**RECORDS SHOWN:**
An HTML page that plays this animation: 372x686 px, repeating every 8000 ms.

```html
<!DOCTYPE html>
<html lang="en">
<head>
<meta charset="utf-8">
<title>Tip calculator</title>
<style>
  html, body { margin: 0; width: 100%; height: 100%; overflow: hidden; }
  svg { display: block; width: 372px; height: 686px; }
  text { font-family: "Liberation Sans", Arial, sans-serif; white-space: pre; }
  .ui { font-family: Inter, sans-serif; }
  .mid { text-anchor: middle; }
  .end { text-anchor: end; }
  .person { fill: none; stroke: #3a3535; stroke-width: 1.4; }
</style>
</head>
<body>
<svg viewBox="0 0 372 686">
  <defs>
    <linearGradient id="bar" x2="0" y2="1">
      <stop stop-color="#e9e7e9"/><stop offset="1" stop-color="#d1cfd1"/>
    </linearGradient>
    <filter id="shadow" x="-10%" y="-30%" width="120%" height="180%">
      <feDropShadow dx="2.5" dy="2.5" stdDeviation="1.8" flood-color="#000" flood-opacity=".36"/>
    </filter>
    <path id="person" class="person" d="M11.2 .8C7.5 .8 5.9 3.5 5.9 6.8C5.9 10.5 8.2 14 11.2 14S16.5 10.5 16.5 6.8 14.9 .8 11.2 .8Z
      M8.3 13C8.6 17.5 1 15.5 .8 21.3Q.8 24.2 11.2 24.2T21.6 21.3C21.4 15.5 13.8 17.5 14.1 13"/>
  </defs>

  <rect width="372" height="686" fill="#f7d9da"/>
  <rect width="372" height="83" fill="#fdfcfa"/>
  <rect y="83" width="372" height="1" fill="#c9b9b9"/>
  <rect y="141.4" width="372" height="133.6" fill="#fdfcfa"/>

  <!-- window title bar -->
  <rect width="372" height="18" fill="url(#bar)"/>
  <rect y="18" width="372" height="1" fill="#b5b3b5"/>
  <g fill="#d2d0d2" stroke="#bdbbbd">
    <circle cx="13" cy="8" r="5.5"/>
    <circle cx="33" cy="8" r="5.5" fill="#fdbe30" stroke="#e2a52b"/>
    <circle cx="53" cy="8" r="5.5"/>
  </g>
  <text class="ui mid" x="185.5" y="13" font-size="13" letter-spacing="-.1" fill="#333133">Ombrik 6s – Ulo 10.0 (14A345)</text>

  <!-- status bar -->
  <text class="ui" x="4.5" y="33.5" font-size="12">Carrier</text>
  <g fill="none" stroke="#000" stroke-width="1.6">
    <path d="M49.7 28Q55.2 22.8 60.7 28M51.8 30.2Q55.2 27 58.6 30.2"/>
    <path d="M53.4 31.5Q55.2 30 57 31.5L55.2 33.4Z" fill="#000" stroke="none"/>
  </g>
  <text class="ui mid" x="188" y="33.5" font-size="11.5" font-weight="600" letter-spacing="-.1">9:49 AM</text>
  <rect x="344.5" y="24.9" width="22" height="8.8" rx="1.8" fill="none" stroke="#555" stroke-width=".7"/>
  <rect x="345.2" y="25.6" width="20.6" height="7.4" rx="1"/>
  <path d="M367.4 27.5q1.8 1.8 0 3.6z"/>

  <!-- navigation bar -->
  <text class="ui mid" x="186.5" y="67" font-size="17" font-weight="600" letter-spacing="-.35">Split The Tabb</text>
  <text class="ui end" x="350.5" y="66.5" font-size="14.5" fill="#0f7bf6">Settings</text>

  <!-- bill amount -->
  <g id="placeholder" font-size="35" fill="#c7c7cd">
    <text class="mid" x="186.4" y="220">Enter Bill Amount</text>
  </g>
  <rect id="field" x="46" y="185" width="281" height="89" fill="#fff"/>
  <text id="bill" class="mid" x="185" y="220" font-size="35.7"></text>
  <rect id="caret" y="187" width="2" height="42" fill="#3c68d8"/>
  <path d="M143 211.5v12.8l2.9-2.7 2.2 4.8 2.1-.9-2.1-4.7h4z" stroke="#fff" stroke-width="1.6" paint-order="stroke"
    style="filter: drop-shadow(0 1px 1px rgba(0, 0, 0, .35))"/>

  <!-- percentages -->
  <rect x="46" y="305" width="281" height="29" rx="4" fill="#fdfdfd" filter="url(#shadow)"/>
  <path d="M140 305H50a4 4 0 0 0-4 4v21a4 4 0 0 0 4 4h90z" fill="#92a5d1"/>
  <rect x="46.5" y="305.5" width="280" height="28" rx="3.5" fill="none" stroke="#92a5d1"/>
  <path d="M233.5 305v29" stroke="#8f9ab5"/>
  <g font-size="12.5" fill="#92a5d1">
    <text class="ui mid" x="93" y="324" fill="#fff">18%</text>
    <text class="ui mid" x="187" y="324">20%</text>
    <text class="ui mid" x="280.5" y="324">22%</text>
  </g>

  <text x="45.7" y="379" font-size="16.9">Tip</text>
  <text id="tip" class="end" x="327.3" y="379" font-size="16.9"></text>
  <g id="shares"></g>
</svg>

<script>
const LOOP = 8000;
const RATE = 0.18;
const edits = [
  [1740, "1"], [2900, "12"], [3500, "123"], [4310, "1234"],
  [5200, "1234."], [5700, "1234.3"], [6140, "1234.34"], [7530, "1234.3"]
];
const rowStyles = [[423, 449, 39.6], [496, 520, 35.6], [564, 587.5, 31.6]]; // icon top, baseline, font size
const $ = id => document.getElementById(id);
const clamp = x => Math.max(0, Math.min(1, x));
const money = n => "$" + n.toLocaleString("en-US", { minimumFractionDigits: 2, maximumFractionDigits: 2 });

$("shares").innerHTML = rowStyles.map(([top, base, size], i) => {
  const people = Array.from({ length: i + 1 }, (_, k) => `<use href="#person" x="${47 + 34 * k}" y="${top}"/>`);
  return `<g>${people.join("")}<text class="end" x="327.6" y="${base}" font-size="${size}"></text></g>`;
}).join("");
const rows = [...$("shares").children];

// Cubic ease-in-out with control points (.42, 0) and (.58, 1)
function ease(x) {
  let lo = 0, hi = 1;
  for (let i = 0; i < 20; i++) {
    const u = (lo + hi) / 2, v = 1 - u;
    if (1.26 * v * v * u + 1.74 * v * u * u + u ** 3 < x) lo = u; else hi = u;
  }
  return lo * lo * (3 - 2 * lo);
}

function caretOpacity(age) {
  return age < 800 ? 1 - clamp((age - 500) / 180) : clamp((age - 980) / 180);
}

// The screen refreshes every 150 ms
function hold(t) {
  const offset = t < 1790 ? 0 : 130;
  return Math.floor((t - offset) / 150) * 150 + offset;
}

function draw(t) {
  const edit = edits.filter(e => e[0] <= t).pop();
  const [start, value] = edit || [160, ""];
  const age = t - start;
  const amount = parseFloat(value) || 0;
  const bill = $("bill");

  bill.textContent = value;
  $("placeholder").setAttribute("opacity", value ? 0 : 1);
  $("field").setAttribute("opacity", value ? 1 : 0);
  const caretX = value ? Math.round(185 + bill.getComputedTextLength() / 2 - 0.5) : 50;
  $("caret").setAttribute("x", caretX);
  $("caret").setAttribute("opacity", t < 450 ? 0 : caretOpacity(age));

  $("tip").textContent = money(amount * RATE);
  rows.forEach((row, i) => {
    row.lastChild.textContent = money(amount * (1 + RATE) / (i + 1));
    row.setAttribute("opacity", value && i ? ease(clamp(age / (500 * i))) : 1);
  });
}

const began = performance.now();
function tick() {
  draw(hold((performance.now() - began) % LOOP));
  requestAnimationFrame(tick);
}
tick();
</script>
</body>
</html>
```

**TASK OBJECTIVE:**
An exact copy of every record above is required.

**WRITTEN SOLUTION:**
An HTML page that plays this animation: 372x686 px, repeating every 8000 ms.

```html
<!DOCTYPE html>
<html lang="en">
<head>
<meta charset="utf-8">
<title>Tip calculator</title>
<style>
  html, body { margin: 0; width: 100%; height: 100%; overflow: hidden; }
  svg { display: block; width: 372px; height: 686px; }
  text { font-family: "Liberation Sans", Arial, sans-serif; white-space: pre; }
  .ui { font-family: Inter, sans-serif; }
  .mid { text-anchor: middle; }
  .end { text-anchor: end; }
  .person { fill: none; stroke: #3a3535; stroke-width: 1.4; }
</style>
</head>
<body>
<svg viewBox="0 0 372 686">
  <defs>
    <linearGradient id="bar" x2="0" y2="1">
      <stop stop-color="#e9e7e9"/><stop offset="1" stop-color="#d1cfd1"/>
    </linearGradient>
    <filter id="shadow" x="-10%" y="-30%" width="120%" height="180%">
      <feDropShadow dx="2.5" dy="2.5" stdDeviation="1.8" flood-color="#000" flood-opacity=".36"/>
    </filter>
    <path id="person" class="person" d="M11.2 .8C7.5 .8 5.9 3.5 5.9 6.8C5.9 10.5 8.2 14 11.2 14S16.5 10.5 16.5 6.8 14.9 .8 11.2 .8Z
      M8.3 13C8.6 17.5 1 15.5 .8 21.3Q.8 24.2 11.2 24.2T21.6 21.3C21.4 15.5 13.8 17.5 14.1 13"/>
  </defs>

  <rect width="372" height="686" fill="#f7d9da"/>
  <rect width="372" height="83" fill="#fdfcfa"/>
  <rect y="83" width="372" height="1" fill="#c9b9b9"/>
  <rect y="141.4" width="372" height="133.6" fill="#fdfcfa"/>

  <!-- window title bar -->
  <rect width="372" height="18" fill="url(#bar)"/>
  <rect y="18" width="372" height="1" fill="#b5b3b5"/>
  <g fill="#d2d0d2" stroke="#bdbbbd">
    <circle cx="13" cy="8" r="5.5"/>
    <circle cx="33" cy="8" r="5.5" fill="#fdbe30" stroke="#e2a52b"/>
    <circle cx="53" cy="8" r="5.5"/>
  </g>
  <text class="ui mid" x="185.5" y="13" font-size="13" letter-spacing="-.1" fill="#333133">Ombrik 6s – Ulo 10.0 (14A345)</text>

  <!-- status bar -->
  <text class="ui" x="4.5" y="33.5" font-size="12">Carrier</text>
  <g fill="none" stroke="#000" stroke-width="1.6">
    <path d="M49.7 28Q55.2 22.8 60.7 28M51.8 30.2Q55.2 27 58.6 30.2"/>
    <path d="M53.4 31.5Q55.2 30 57 31.5L55.2 33.4Z" fill="#000" stroke="none"/>
  </g>
  <text class="ui mid" x="188" y="33.5" font-size="11.5" font-weight="600" letter-spacing="-.1">9:49 AM</text>
  <rect x="344.5" y="24.9" width="22" height="8.8" rx="1.8" fill="none" stroke="#555" stroke-width=".7"/>
  <rect x="345.2" y="25.6" width="20.6" height="7.4" rx="1"/>
  <path d="M367.4 27.5q1.8 1.8 0 3.6z"/>

  <!-- navigation bar -->
  <text class="ui mid" x="186.5" y="67" font-size="17" font-weight="600" letter-spacing="-.35">Split The Tabb</text>
  <text class="ui end" x="350.5" y="66.5" font-size="14.5" fill="#0f7bf6">Settings</text>

  <!-- bill amount -->
  <g id="placeholder" font-size="35" fill="#c7c7cd">
    <text class="mid" x="186.4" y="220">Enter Bill Amount</text>
  </g>
  <rect id="field" x="46" y="185" width="281" height="89" fill="#fff"/>
  <text id="bill" class="mid" x="185" y="220" font-size="35.7"></text>
  <rect id="caret" y="187" width="2" height="42" fill="#3c68d8"/>
  <path d="M143 211.5v12.8l2.9-2.7 2.2 4.8 2.1-.9-2.1-4.7h4z" stroke="#fff" stroke-width="1.6" paint-order="stroke"
    style="filter: drop-shadow(0 1px 1px rgba(0, 0, 0, .35))"/>

  <!-- percentages -->
  <rect x="46" y="305" width="281" height="29" rx="4" fill="#fdfdfd" filter="url(#shadow)"/>
  <path d="M140 305H50a4 4 0 0 0-4 4v21a4 4 0 0 0 4 4h90z" fill="#92a5d1"/>
  <rect x="46.5" y="305.5" width="280" height="28" rx="3.5" fill="none" stroke="#92a5d1"/>
  <path d="M233.5 305v29" stroke="#8f9ab5"/>
  <g font-size="12.5" fill="#92a5d1">
    <text class="ui mid" x="93" y="324" fill="#fff">18%</text>
    <text class="ui mid" x="187" y="324">20%</text>
    <text class="ui mid" x="280.5" y="324">22%</text>
  </g>

  <text x="45.7" y="379" font-size="16.9">Tip</text>
  <text id="tip" class="end" x="327.3" y="379" font-size="16.9"></text>
  <g id="shares"></g>
</svg>

<script>
const LOOP = 8000;
const RATE = 0.18;
const edits = [
  [1740, "1"], [2900, "12"], [3500, "123"], [4310, "1234"],
  [5200, "1234."], [5700, "1234.3"], [6140, "1234.34"], [7530, "1234.3"]
];
const rowStyles = [[423, 449, 39.6], [496, 520, 35.6], [564, 587.5, 31.6]]; // icon top, baseline, font size
const $ = id => document.getElementById(id);
const clamp = x => Math.max(0, Math.min(1, x));
const money = n => "$" + n.toLocaleString("en-US", { minimumFractionDigits: 2, maximumFractionDigits: 2 });

$("shares").innerHTML = rowStyles.map(([top, base, size], i) => {
  const people = Array.from({ length: i + 1 }, (_, k) => `<use href="#person" x="${47 + 34 * k}" y="${top}"/>`);
  return `<g>${people.join("")}<text class="end" x="327.6" y="${base}" font-size="${size}"></text></g>`;
}).join("");
const rows = [...$("shares").children];

// Cubic ease-in-out with control points (.42, 0) and (.58, 1)
function ease(x) {
  let lo = 0, hi = 1;
  for (let i = 0; i < 20; i++) {
    const u = (lo + hi) / 2, v = 1 - u;
    if (1.26 * v * v * u + 1.74 * v * u * u + u ** 3 < x) lo = u; else hi = u;
  }
  return lo * lo * (3 - 2 * lo);
}

function caretOpacity(age) {
  return age < 800 ? 1 - clamp((age - 500) / 180) : clamp((age - 980) / 180);
}

// The screen refreshes every 150 ms
function hold(t) {
  const offset = t < 1790 ? 0 : 130;
  return Math.floor((t - offset) / 150) * 150 + offset;
}

function draw(t) {
  const edit = edits.filter(e => e[0] <= t).pop();
  const [start, value] = edit || [160, ""];
  const age = t - start;
  const amount = parseFloat(value) || 0;
  const bill = $("bill");

  bill.textContent = value;
  $("placeholder").setAttribute("opacity", value ? 0 : 1);
  $("field").setAttribute("opacity", value ? 1 : 0);
  const caretX = value ? Math.round(185 + bill.getComputedTextLength() / 2 - 0.5) : 50;
  $("caret").setAttribute("x", caretX);
  $("caret").setAttribute("opacity", t < 450 ? 0 : caretOpacity(age));

  $("tip").textContent = money(amount * RATE);
  rows.forEach((row, i) => {
    row.lastChild.textContent = money(amount * (1 + RATE) / (i + 1));
    row.setAttribute("opacity", value && i ? ease(clamp(age / (500 * i))) : 1);
  });
}

const began = performance.now();
function tick() {
  draw(hold((performance.now() - began) % LOOP));
  requestAnimationFrame(tick);
}
tick();
</script>
</body>
</html>
```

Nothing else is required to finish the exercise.